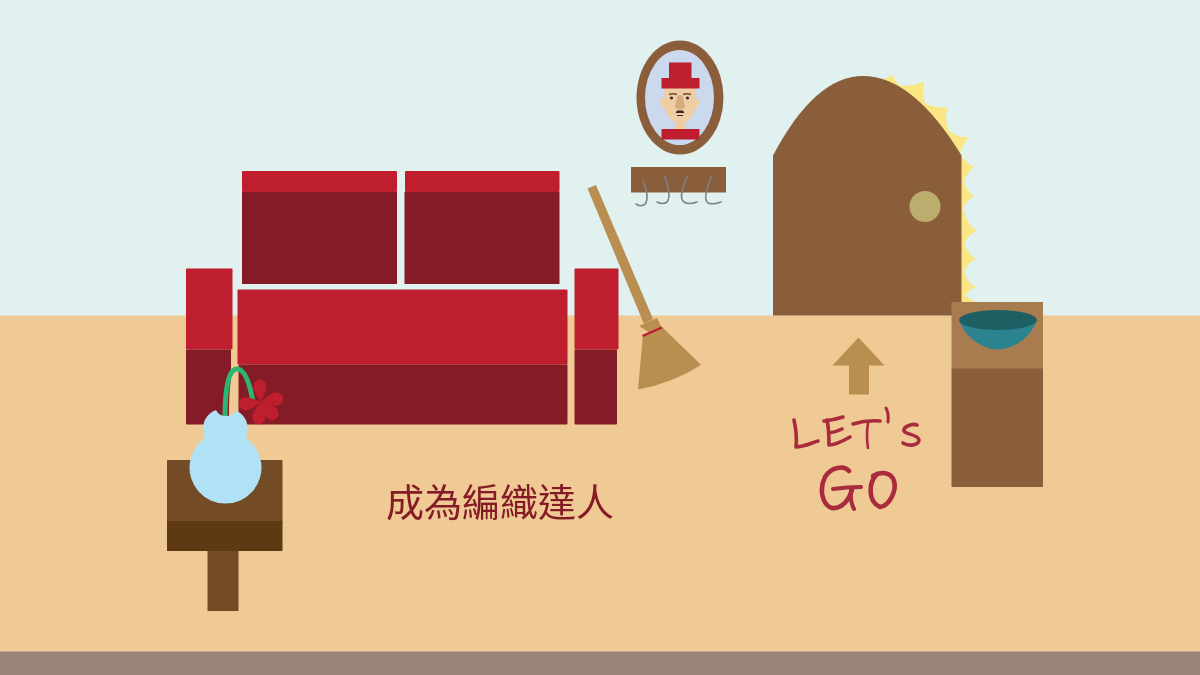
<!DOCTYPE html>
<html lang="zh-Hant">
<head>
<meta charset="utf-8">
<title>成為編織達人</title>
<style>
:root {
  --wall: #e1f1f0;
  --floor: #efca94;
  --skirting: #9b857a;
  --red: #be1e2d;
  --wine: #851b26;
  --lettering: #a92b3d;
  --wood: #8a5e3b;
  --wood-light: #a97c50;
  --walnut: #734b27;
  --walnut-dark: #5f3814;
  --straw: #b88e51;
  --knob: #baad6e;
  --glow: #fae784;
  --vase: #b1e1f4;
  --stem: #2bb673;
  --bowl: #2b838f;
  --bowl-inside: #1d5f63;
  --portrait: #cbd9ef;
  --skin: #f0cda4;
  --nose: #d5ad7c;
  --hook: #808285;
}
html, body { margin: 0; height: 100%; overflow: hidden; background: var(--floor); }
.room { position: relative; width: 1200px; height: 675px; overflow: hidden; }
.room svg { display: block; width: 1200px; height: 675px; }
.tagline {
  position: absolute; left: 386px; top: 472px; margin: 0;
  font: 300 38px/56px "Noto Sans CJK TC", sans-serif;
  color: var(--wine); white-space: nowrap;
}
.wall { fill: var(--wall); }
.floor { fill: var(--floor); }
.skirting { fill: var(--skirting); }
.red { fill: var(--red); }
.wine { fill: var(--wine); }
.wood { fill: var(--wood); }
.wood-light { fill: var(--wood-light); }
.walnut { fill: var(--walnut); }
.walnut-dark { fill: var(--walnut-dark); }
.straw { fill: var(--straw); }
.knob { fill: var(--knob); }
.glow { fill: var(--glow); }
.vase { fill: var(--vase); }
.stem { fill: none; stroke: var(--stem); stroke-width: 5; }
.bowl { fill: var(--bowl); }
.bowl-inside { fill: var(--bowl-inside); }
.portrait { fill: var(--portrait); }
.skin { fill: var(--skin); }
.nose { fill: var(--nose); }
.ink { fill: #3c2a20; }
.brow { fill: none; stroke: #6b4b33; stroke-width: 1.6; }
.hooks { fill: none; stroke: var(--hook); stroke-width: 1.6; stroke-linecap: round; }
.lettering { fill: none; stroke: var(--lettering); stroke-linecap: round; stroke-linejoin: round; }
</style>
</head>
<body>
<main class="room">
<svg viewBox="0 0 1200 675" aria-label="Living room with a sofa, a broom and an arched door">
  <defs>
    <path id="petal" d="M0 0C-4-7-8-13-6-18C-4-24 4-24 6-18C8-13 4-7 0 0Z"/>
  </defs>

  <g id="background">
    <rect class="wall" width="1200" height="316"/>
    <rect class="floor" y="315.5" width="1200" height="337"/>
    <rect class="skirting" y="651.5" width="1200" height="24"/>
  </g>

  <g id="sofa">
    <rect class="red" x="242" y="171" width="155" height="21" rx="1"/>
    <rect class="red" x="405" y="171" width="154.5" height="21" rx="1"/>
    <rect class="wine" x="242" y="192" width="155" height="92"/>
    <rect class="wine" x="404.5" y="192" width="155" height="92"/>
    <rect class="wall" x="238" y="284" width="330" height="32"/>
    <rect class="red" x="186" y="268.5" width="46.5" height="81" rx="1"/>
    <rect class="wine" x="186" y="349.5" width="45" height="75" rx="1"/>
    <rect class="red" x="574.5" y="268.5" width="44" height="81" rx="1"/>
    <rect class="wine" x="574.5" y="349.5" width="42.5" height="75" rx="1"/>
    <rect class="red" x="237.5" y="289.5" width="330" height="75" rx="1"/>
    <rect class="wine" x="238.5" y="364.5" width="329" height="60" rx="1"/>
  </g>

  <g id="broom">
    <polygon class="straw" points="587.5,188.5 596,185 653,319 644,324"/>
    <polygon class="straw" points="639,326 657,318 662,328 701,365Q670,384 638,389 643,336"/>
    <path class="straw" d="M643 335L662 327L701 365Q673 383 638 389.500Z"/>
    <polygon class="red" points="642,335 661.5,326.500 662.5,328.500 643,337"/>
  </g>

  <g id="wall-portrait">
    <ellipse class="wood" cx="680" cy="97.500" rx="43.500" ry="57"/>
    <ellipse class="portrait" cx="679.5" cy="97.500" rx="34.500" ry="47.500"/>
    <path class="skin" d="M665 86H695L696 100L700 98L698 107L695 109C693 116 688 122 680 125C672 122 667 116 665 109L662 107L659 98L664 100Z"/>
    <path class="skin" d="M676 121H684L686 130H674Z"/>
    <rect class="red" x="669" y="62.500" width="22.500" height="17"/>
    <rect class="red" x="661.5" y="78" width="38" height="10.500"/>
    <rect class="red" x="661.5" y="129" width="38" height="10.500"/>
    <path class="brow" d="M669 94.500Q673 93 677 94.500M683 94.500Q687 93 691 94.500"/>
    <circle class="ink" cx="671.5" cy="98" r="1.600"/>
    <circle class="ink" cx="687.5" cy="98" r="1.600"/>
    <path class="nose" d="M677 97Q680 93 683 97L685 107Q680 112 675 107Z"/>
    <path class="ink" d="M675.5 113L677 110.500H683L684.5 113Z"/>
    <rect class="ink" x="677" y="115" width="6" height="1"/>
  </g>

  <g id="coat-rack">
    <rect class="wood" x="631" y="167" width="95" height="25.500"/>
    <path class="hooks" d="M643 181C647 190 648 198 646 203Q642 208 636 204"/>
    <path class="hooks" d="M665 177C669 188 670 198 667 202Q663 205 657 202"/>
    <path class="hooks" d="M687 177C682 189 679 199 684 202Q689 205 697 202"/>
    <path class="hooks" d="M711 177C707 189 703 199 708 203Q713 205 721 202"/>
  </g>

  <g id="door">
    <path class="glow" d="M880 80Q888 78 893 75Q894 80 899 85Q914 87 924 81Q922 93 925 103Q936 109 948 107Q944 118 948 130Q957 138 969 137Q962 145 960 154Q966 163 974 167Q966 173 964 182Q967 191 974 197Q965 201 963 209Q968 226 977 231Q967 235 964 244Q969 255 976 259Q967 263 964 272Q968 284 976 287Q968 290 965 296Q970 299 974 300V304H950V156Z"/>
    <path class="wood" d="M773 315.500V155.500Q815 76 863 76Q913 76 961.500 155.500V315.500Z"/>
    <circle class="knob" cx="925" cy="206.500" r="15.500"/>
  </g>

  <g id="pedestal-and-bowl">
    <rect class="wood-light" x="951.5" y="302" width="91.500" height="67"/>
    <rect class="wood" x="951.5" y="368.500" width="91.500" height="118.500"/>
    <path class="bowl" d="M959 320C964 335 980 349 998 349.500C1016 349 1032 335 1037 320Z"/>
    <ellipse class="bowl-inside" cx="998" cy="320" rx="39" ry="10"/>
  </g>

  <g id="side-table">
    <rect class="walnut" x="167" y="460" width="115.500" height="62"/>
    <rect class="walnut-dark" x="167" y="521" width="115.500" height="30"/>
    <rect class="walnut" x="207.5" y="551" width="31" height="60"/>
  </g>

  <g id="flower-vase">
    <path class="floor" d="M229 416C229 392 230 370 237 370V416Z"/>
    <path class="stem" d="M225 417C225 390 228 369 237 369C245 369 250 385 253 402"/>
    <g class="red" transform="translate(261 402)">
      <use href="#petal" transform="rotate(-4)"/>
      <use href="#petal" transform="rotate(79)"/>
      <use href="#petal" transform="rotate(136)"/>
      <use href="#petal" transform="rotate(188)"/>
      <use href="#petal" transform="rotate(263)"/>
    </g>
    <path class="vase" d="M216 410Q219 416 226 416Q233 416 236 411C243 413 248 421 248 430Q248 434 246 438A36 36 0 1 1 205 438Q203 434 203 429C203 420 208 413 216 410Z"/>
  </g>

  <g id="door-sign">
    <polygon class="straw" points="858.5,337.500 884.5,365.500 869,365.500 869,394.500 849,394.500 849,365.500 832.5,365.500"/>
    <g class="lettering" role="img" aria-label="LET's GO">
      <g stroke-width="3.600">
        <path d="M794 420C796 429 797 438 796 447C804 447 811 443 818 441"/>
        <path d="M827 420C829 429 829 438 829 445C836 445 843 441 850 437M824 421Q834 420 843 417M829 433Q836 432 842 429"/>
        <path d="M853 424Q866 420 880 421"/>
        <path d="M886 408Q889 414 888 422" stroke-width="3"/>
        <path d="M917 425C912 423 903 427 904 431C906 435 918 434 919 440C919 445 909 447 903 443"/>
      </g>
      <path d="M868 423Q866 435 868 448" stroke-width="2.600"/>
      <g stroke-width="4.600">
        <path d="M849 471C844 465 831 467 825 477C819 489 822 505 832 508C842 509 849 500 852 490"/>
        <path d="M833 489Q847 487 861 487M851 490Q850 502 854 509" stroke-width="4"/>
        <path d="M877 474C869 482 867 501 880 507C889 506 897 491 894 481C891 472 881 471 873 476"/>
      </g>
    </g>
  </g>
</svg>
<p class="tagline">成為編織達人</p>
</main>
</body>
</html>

○ ○ ○ ○ ○ ○ ○

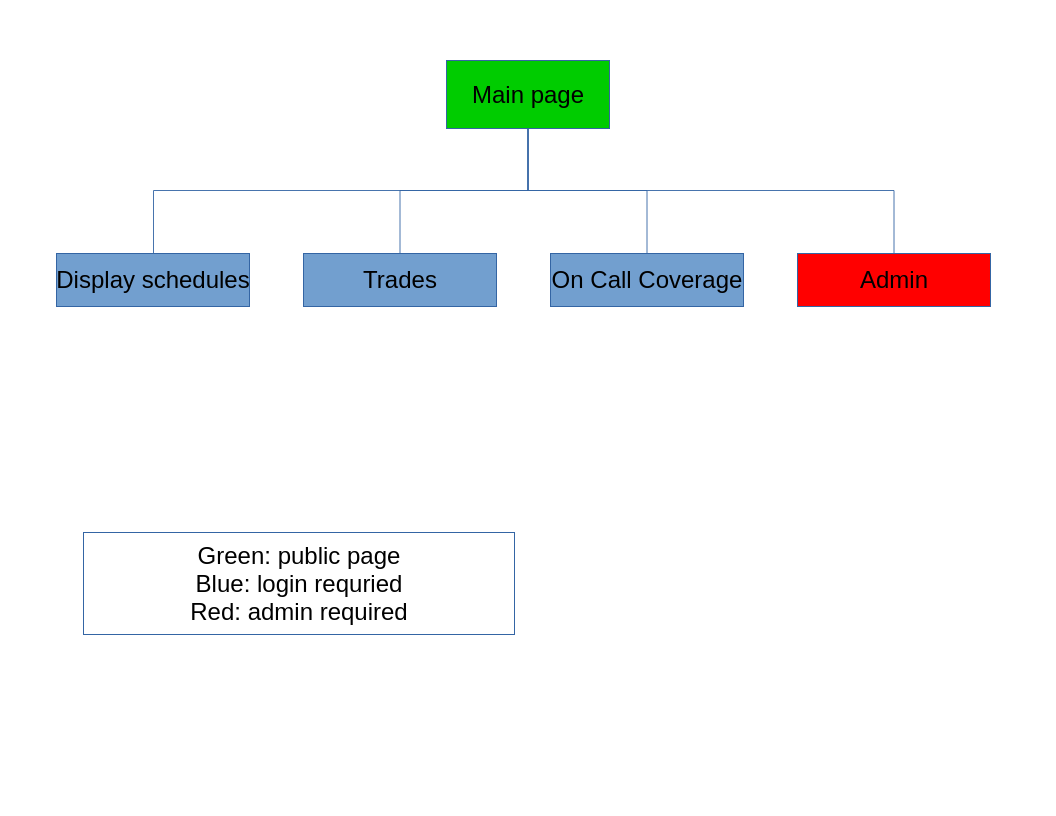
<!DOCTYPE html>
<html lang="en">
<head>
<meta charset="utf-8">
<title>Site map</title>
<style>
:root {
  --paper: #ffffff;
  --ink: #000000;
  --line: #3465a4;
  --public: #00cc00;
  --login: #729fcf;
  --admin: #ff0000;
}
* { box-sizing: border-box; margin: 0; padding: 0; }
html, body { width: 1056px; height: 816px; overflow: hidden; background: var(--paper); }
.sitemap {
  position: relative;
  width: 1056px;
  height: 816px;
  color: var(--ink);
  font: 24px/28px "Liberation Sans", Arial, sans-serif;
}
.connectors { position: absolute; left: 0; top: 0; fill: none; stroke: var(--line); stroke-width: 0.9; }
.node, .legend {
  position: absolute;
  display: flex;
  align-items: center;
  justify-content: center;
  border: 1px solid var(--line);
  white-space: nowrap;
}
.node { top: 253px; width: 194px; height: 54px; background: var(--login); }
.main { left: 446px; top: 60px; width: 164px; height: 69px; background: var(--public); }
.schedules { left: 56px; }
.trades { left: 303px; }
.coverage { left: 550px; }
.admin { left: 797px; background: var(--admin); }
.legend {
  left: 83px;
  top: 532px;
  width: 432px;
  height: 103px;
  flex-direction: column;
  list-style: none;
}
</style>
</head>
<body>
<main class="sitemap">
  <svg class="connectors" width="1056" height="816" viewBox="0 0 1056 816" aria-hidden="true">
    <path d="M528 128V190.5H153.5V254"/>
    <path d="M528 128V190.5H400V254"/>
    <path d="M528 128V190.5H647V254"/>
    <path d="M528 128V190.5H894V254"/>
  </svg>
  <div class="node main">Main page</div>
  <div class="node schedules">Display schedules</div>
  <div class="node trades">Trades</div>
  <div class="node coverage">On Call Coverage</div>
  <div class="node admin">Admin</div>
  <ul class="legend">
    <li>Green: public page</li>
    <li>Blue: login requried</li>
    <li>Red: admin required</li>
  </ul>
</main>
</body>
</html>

○ ○ ○ ○ ○ ○ ○

Gather every line from the listing above in which "wood" appears, and copy those lines.

_TASK SOLUTION:_
  --wood: #8a5e3b;
  --wood-light: #a97c50;
.wood { fill: var(--wood); }
.wood-light { fill: var(--wood-light); }
    <ellipse class="wood" cx="680" cy="97.500" rx="43.500" ry="57"/>
    <rect class="wood" x="631" y="167" width="95" height="25.500"/>
    <path class="wood" d="M773 315.500V155.500Q815 76 863 76Q913 76 961.500 155.500V315.500Z"/>
    <rect class="wood-light" x="951.5" y="302" width="91.500" height="67"/>
    <rect class="wood" x="951.5" y="368.500" width="91.500" height="118.500"/>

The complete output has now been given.